* Records from a dataset
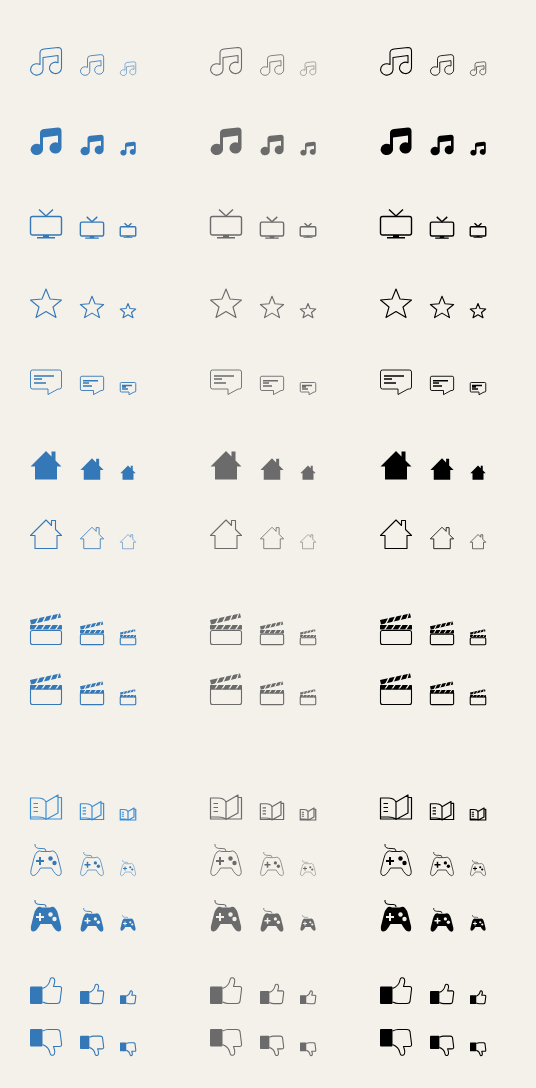
<!DOCTYPE html>
<html lang="en">
<head>
<meta charset="utf-8">
<title>Icon set in three sizes and three colours</title>
<style>
:root { --paper: #f4f1ea; --blue: #3578b8; --sky: #3c8fd6; --grey: #6b6b6b; --black: #000; }
html, body { margin: 0; background: var(--paper); overflow: hidden; }
svg { display: block; width: 536px; height: 1088px; }
.blue { color: var(--blue); --book: var(--sky); }
.grey { color: var(--grey); --book: var(--grey); }
.black { color: var(--black); --book: var(--black); }
.line { fill: none; stroke: currentColor; stroke-width: 1.1; stroke-linejoin: round; }
.line, .line * { vector-effect: non-scaling-stroke; }
.bold { stroke-width: 1.4; }
.fine { stroke-width: 0.9; }
.book { stroke: var(--book); stroke-width: 1.2; }
.solid { fill: currentColor; }
.cut { fill: var(--paper); }
</style>
</head>
<body>
<svg viewBox="0 0 536 1088" role="img" aria-label="Icon set in three sizes and three colours">
<defs>
  <!-- Icons: 32 units wide, standing on y = 0 -->
  <path id="note-shape" d="M10 -11.500V-23Q10 -26.500 14 -27L28 -28.500Q31.500 -28.500 31.500 -25V-8A6 5.700 0 1 1 28 -13.300V-20.500L13 -18.500V-6A6.200 5.700 0 1 1 10 -11.500Z"/>
  <g id="music-line" class="line"><use href="#note-shape"/></g>
  <g id="music-solid" class="solid"><use href="#note-shape"/></g>

  <g id="tv">
    <g class="line bold">
      <rect x="0.500" y="-22.500" width="31" height="18.500" rx="2"/>
      <path d="M9 -29.500L16 -23L23 -29.500"/>
    </g>
    <path class="solid" d="M13 -4H19V-2H25V-0.500H7V-2H13Z"/>
  </g>

  <g id="star" class="line">
    <polygon points="16,-29 20,-19 31.500,-18 23,-11 26,-0.500 16,-6.500 6,-0.500 9,-11 0.500,-18 12,-19"/>
  </g>

  <g id="chat">
    <path class="line fine" d="M2.500 -25H29.500Q31.500 -25 31.500 -23V-8Q31.500 -6 29.500 -6H28L18 -0.500V-6H2.500Q0.500 -6 0.500 -8V-23Q0.500 -25 2.500 -25Z"/>
    <path class="line bold" d="M4 -19H24M4 -16H12M4 -12H16"/>
  </g>

  <path id="house-shape" d="M16 -29L21.500 -23.500V-28.500H25.500V-19.500L31.500 -13.500H27V-0.500H5V-13.500H0.500Z"/>
  <g id="house-solid" class="solid"><use href="#house-shape"/></g>
  <g id="house-line" class="line"><use href="#house-shape"/></g>

  <g id="clap-arm">
    <polygon class="solid" points="0,-25 30,-31.500 31,-27.500 1,-20.500"/>
    <path class="cut" d="M5 -21L8 -27H9.500L6.500 -21ZM12 -22.500L15 -29H16.500L13.500 -22.500ZM19 -24L22 -31H23.500L20.500 -24ZM26 -26L28 -31.500H29L27.500 -26Z"/>
  </g>
  <g id="clap-bar">
    <rect class="solid" y="-20" width="32" height="4.500" rx="0.500"/>
    <path class="cut" d="M4 -15.500L7 -20H8.500L5.500 -15.500ZM11 -15.500L14 -20H15.500L12.500 -15.500ZM18 -15.500L21 -20H22.500L19.500 -15.500ZM25 -15.500L28 -20H29.500L26.500 -15.500Z"/>
  </g>
  <g id="clapper-split">
    <use href="#clap-arm"/><use href="#clap-bar"/>
    <rect class="line" x="0.500" y="-14.500" width="31" height="14" rx="2"/>
  </g>
  <g id="clapper-joined">
    <use href="#clap-arm"/><use href="#clap-bar"/>
    <path class="line" d="M0.500 -16H31.500V-2.500Q31.500 -0.500 29.500 -0.500H2.500Q0.500 -0.500 0.500 -2.500Z"/>
  </g>

  <g id="open-book" class="line book">
    <path d="M0.500 -23H8Q14 -23 16 -19V-1.500Q14 -4 8 -4H0.500ZM16 -19L28 -26V-8L16 -1.500M28 -23.500H31.500V-2H17M0.500 -4V-2H15"/>
    <path d="M3.500 -17.500H8M3.500 -13.500H8M3.500 -9.500H8"/>
  </g>

  <path id="pad-shape" d="M7 -24Q9 -26 12 -24.500H20Q23 -26 25 -24Q27 -22 28 -18L31 -6Q32 -0.500 28.500 -0.500Q25.500 -0.500 21.500 -8H10.500Q6.500 -0.500 3.500 -0.500Q0 -0.500 1 -6L4 -18Q5 -22 7 -24Z"/>
  <path id="pad-cable" d="M16 -25Q16 -28 12 -27.500Q4 -27 5 -32"/>
  <g id="pad-controls">
    <path d="M9 -19H11V-16H14V-14H11V-11H9V-14H6V-16H9Z"/>
    <circle cx="20.500" cy="-17.500" r="2.200"/>
    <circle cx="24.500" cy="-13" r="2.200"/>
  </g>
  <g id="gamepad-line">
    <g class="line fine"><use href="#pad-shape"/><use href="#pad-cable"/></g>
    <use class="solid" href="#pad-controls"/>
  </g>
  <g id="gamepad-solid">
    <use class="solid" href="#pad-shape"/>
    <use class="line" href="#pad-cable"/>
    <use class="cut" href="#pad-controls"/>
  </g>

  <g id="thumb-up">
    <rect class="solid" y="-17.500" width="12.500" height="17.500" rx="1"/>
    <path class="line" d="M12.500 -15.500Q19 -18 20 -24Q20.500 -27 23.500 -26Q26 -24.500 23.500 -17.500H29.500Q32 -17.500 31.500 -14.500L30 -2.500Q29.500 -0.500 27 -0.500H18Q16 -0.500 12.500 -2"/>
  </g>
  <g id="thumb-down"><use href="#thumb-up" transform="translate(0 -27) scale(1 -1)"/></g>

  <!-- Full set: large, medium and small -->
  <g id="icon-set">
    <g id="large" transform="translate(30 0)">
      <use href="#music-line" y="76"/>
      <use href="#music-solid" y="156"/>
      <use href="#tv" y="239"/>
      <use href="#star" y="318"/>
      <use href="#chat" y="395"/>
      <use href="#house-solid" y="480"/>
      <use href="#house-line" y="549"/>
      <use href="#clapper-split" y="645"/>
      <use href="#clapper-joined" y="705"/>
      <use href="#open-book" y="821"/>
      <use href="#gamepad-line" y="876"/>
      <use href="#gamepad-solid" y="932"/>
      <use href="#thumb-up" y="1004"/>
      <use href="#thumb-down" y="1056"/>
    </g>
    <g id="medium">
      <use href="#music-line" transform="translate(80 76) scale(.75)"/>
      <use href="#music-solid" transform="translate(80 156) scale(.75)"/>
      <use href="#tv" transform="translate(80 239) scale(.75)"/>
      <use href="#star" transform="translate(80 318) scale(.75)"/>
      <use href="#chat" transform="translate(80 395) scale(.75)"/>
      <use href="#house-solid" transform="translate(80 480) scale(.75)"/>
      <use href="#house-line" transform="translate(80 549) scale(.75)"/>
      <use href="#clapper-split" transform="translate(80 645) scale(.75)"/>
      <use href="#clapper-joined" transform="translate(80 705) scale(.75)"/>
      <use href="#open-book" transform="translate(80 821) scale(.75)"/>
      <use href="#gamepad-line" transform="translate(80 876) scale(.75)"/>
      <use href="#gamepad-solid" transform="translate(80 932) scale(.75)"/>
      <use href="#thumb-up" transform="translate(80 1004) scale(.75)"/>
      <use href="#thumb-down" transform="translate(80 1056) scale(.75)"/>
    </g>
    <g id="small">
      <use href="#music-line" transform="translate(120 76) scale(.5)"/>
      <use href="#music-solid" transform="translate(120 156) scale(.5)"/>
      <use href="#tv" transform="translate(120 238) scale(.5)"/>
      <use href="#star" transform="translate(120 318) scale(.5)"/>
      <use href="#chat" transform="translate(120 395) scale(.5)"/>
      <use href="#house-solid" transform="translate(120 480) scale(.5)"/>
      <use href="#house-line" transform="translate(120 549) scale(.5)"/>
      <use href="#clapper-split" transform="translate(120 645) scale(.5)"/>
      <use href="#clapper-joined" transform="translate(120 705) scale(.5)"/>
      <use href="#open-book" transform="translate(120 821) scale(.5)"/>
      <use href="#gamepad-line" transform="translate(120 876) scale(.5)"/>
      <use href="#gamepad-solid" transform="translate(120 931) scale(.5)"/>
      <use href="#thumb-up" transform="translate(120 1004) scale(.5)"/>
      <use href="#thumb-down" transform="translate(120 1056) scale(.5)"/>
    </g>
  </g>
</defs>

<rect class="cut" width="536" height="1088"/>
<use class="blue" href="#icon-set"/>
<use class="grey" href="#icon-set" x="180"/>
<use class="black" href="#icon-set" x="350"/>
</svg>
</body>
</html>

* Work instructions
Copy nothing past the line containing "var(--blue); --book: var(--sky);": reproduce every line from the start of the records up to it, skipping pictures.

* Expected answer
<!DOCTYPE html>
<html lang="en">
<head>
<meta charset="utf-8">
<title>Icon set in three sizes and three colours</title>
<style>
:root { --paper: #f4f1ea; --blue: #3578b8; --sky: #3c8fd6; --grey: #6b6b6b; --black: #000; }
html, body { margin: 0; background: var(--paper); overflow: hidden; }
svg { display: block; width: 536px; height: 1088px; }
.blue { color: var(--blue); --book: var(--sky); }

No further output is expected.